CHICAGO (WLS) -- Events across Chicago and the suburbs on Monday honored Dr. Martin Luther King and his legacy.

In Bronzeville, volunteers put together "blessing bags" for the homeless and painted a mural in youth community centers.

"We have the day off, but nobody really talks about why we have the day off. What we want is that sense of community because that does so much quell violence, to bring families closer together," Kelsey Taylor, organizer of the Bronzeville Day of Service.

This is the first year of the event, which also included cleaning an indoor playground and submitting letters to public officials, as well as cleaning up a classroom and library.

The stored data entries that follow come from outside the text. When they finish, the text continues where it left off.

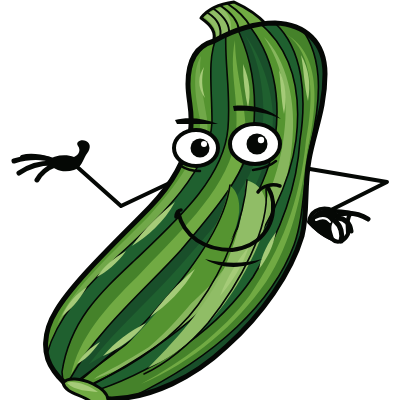
<!DOCTYPE html>
<html lang="en">
<head>
<meta charset="utf-8">
<title>Cheerful zucchini</title>
<style>
:root{--ink:#050805;--paper:#fff;--dark:#1f602f;--deep:#194f2a;--mid:#45822a;--leaf:#559430;--light:#71aa43;--pale:#90bd66;--shine:#a5cb78}
html,body{margin:0;background:var(--paper);overflow:hidden}
svg{display:block;width:400px;height:400px}
.line{fill:none;stroke:var(--ink);stroke-linecap:round;stroke-linejoin:round}
.stripe{stroke:var(--ink);stroke-width:1.6}
.dark{fill:var(--dark)}.deep{fill:var(--deep)}.mid{fill:var(--mid)}.leaf{fill:var(--leaf)}.light{fill:var(--light)}.pale{fill:var(--pale)}.shine{fill:var(--shine)}
.ink{fill:var(--ink)}.white{fill:var(--paper)}
</style>
</head>
<body>
<svg viewBox="0 0 400 400" role="img" aria-label="Cartoon zucchini with a smiling face and thin arms">
<defs>
<path id="body" d="M214 41C196 46 188 62 188 84C188 102 194 114 190 134C186 160 172 184 150 207C118 240 74 281 56 311C43 332 42 355 54 371C66 388 84 399 112 399C152 398 194 377 226 347C262 315 291 273 302 236C308 213 304 187 309 160C314 132 325 108 325 74C325 42 305 24 275 23C252 23 232 31 214 41Z"/>
<clipPath id="body-clip"><use href="#body"/></clipPath>
</defs>

<g id="left-arm">
<path class="line" stroke-width="4" d="M176 180L121 206L75 165"/>
<path class="ink" d="M46 161C54 155 66 154 74 157C79 155 81 150 78 146C75 142 81 139 86 141C92 144 90 150 86 155C83 160 81 168 74 170C64 173 54 171 46 161Z"/>
<path class="line" stroke-width="5" d="M54 161C42 156 28 157 14 161M52 163C41 163 29 166 19 173M55 165C47 168 41 173 37 180"/>
<path class="line" stroke-width="4" d="M50 159C40 156 29 155 22 157"/>
</g>

<g id="right-arm">
<path class="line" stroke-width="4" d="M304 168L387 182L327 212"/>
</g>

<g id="stem">
<path class="light" stroke="#050805" stroke-width="3" stroke-linejoin="round" d="M201 18C207 10 219 4 234 2C245 7 257 14 267 25C250 24 229 32 213 43C217 32 211 25 201 18Z"/>
<path class="pale" d="M204 17C210 12 217 8 222 8C229 14 232 22 231 31L216 39C218 30 212 23 204 17Z"/>
<path class="line" stroke-width="2" d="M208 13C219 20 222 28 220 38M214 9C225 17 230 25 229 34M221 6C233 14 238 22 239 30M228 4C240 12 246 19 250 26"/>
</g>

<g id="striped-skin" clip-path="url(#body-clip)">
<rect class="leaf" width="400" height="400"/>
<path class="shine" opacity=".35" d="M201 56C191 72 196 101 200 119C202 153 176 186 149 216C114 252 70 290 57 325C73 300 119 263 157 224C190 192 211 158 207 119C203 94 198 74 201 56Z"/>
<path class="stripe dark" d="M217 36C207 58 212 88 212 122C210 169 162 216 118 256C85 288 57 317 47 354L50 400H400V0H217Z"/>
<path class="stripe mid" d="M226 30C224 62 231 91 228 128C224 178 177 220 135 260C101 292 70 320 62 372L65 400H400V0H226Z"/>
<path class="light" d="M235 40C228 74 241 101 235 143C224 194 176 235 137 277C105 308 79 338 71 375C92 335 131 306 165 269C204 230 244 188 246 138C246 101 235 72 235 40Z"/>
<path class="stripe deep" d="M235 24C251 55 258 91 253 133C246 177 210 215 181 250C150 285 98 328 70 379L80 400H400V0H235Z"/>
<path class="dark" d="M245 35C262 64 267 107 261 142C251 189 211 230 180 266C150 300 118 327 89 364C134 339 184 293 217 246C251 202 273 158 273 115C271 80 257 51 245 35Z"/>
<path class="stripe leaf" d="M246 22C274 54 281 98 275 139C268 188 235 234 205 275C170 315 116 351 76 382L86 400H400V0H246Z"/>
<path class="pale" opacity=".85" d="M264 37C283 66 290 99 283 142C275 194 250 239 215 280C180 318 135 347 94 379C143 362 190 331 225 293C261 253 287 201 292 144C297 101 286 59 264 37Z"/>
<path class="stripe dark" d="M256 20C292 48 302 91 296 140C290 187 264 231 238 269C204 318 147 356 90 386L98 400H400V0H256Z"/>
<path class="stripe mid" d="M269 18C306 46 306 102 300 140C297 190 279 235 253 277C220 326 162 368 98 390L105 400H400V0H269Z"/>
<path class="light" d="M286 34C314 53 314 99 306 140C300 202 281 249 250 295C223 332 182 362 141 384C193 362 237 324 266 282C292 242 302 194 307 153C317 108 323 56 286 34Z"/>
<path class="stripe deep" d="M292 18C326 49 321 100 311 143C303 177 305 214 294 245C273 301 218 356 130 398L400 400V0Z"/>
</g>

<g id="pale-panel" clip-path="url(#body-clip)">
<path class="pale" d="M246 180C266 185 272 207 262 235C250 267 228 304 202 330C185 348 164 361 148 368C181 335 211 300 227 262C239 233 244 208 246 180Z"/>
<path class="leaf" d="M229 185C238 190 243 206 236 227C222 269 184 317 149 347C127 361 108 371 94 378C132 341 174 297 199 256C215 229 226 208 229 185Z"/>
<path class="line" stroke-width="1.6" d="M247 180C244 218 226 267 198 305C176 335 139 363 94 383M230 185C225 224 194 267 160 305C137 333 108 357 82 379M266 189C270 228 240 283 208 323C190 344 166 364 144 374"/>
</g>

<g id="skin-shine" class="shine" clip-path="url(#body-clip)">
<path d="M175 202C164 222 148 236 132 246C145 228 160 214 175 202ZM126 251C117 264 106 272 97 277C104 266 114 258 126 251ZM87 287C78 302 70 310 62 316C68 303 76 294 87 287Z"/>
<path d="M195 269C184 289 166 306 150 317C164 299 178 283 195 269ZM146 323C134 339 117 350 103 356C115 342 130 331 146 323ZM100 342C91 354 85 360 77 364C83 354 91 347 100 342Z"/>
<path d="M243 64C250 80 251 94 248 108C245 94 243 80 243 64ZM204 67C201 79 202 88 205 98C197 87 198 76 204 67ZM279 70C286 84 287 99 284 114C281 99 281 84 279 70ZM301 55C309 69 311 84 308 101C304 85 304 70 301 55Z"/>
<path d="M249 246C243 266 231 283 220 296C227 277 238 260 249 246ZM276 232C273 247 267 259 259 269C262 254 268 243 276 232Z"/>
</g>
<use href="#body" class="line" stroke-width="5"/>

<g id="blossom-end">
<path class="light" stroke="#050805" stroke-width="3" stroke-linejoin="round" d="M63 383C67 377 81 378 93 384C103 389 109 395 108 402H91C82 394 66 394 63 383Z"/>
<path class="shine" d="M67 383C73 380 87 384 98 392C89 391 75 391 67 383Z"/>
</g>

<g id="right-hand">
<path class="white" stroke="#050805" stroke-width="4" stroke-linejoin="round" d="M309 222C310 212 319 207 329 209C335 212 343 211 351 213C346 219 348 226 348 234C344 242 337 244 332 239C324 235 316 230 309 222Z"/>
<path class="ink" d="M309 223C312 212 322 208 333 210L342 216C333 218 330 225 332 232L335 242C325 239 315 232 309 223Z"/>
<path class="line" stroke-width="5" d="M340 214C350 212 360 214 368 219M338 218C346 219 350 224 351 231M335 221C341 226 343 234 341 241"/>
<path class="line" stroke="#fff" style="stroke:var(--paper)" stroke-width="2" d="M316 220C322 217 327 218 330 222"/>
</g>

<g id="face">
<g id="eyes">
<ellipse class="white" cx="196" cy="148" rx="22" ry="18" stroke="#050805" stroke-width="4"/>
<ellipse class="white" cx="255" cy="144" rx="25" ry="20" stroke="#050805" stroke-width="4"/>
<circle class="ink" cx="200" cy="148" r="9.5"/>
<circle class="ink" cx="257" cy="144" r="10.5"/>
<circle class="white" cx="204" cy="144" r="3"/>
<circle class="white" cx="261" cy="140" r="3.2"/>
</g>
<g id="brows" class="ink">
<path d="M175 120C187 117 204 118 218 124C204 124 189 124 177 124Z"/>
<path d="M233 106C250 104 268 108 281 119C266 112 249 110 234 111Z"/>
</g>
<path class="line" stroke-width="4" d="M178 212C184 237 205 250 232 250C259 247 275 227 273 202C272 195 270 190 267 187"/>
<path class="line" stroke-width="3.5" d="M176 217C176 213 178 210 181 210M258 192C262 186 272 183 280 186"/>
<path class="ink" d="M205 259C224 264 244 264 262 259C247 269 222 270 205 259Z"/>
<path class="line" stroke-width="2.5" d="M253 170C262 169 270 166 276 161M181 166C187 170 193 171 200 171"/>
</g>
</svg>
</body>
</html>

For the kids in the Bronzeville neighborhood, the day meant more than a day on the couch.

"Just that they are taking the time to come do this in the morning on a day off, it just means a lot," said Caleb Wilkerson, who helped to paint the mural on the wall of his youth community center.

Families also participated in the community service event.

"To me it's important for both boys to get a bit more of an understanding of King's legacy, so I thought this was a great way to do it," said father Keith Harrison, who brought two of his children.

The Chicago Sinfionetta performed a musical tribute to Dr. Martin Luther King, Jr. at the Symphony Center. ABC 7's Hosea Sanders introduced the orchestra.


Chance the Rapper spoke Monday afternoon to young men participating in Youth Guidance's Becoming a Man (BAM) program.

The mentoring program pairs at-risk youth with full-time professionals who teach them six core values, including integrity, accountability, self-determination, positive anger expression, goal-setting and respect for women.

"The love piece is very valuable because a lot of these young men are missing that link of manhood love. Manhood love that is not coming from the street," said Jack Solomon, a BAM senior counselor.

Chance was among a group of speakers participating in an event celebrating King's legacy at Frederick Douglass Academy High School.

The Grammy Award-winning artist and social activist spoke for about 20 minutes.

"There are so many different things that we are just disenfranchised and not lucky enough to have so social cues, business relationships so many different things we cut off from so being able to be part of this organization helps a lot of people gain that," Chance said.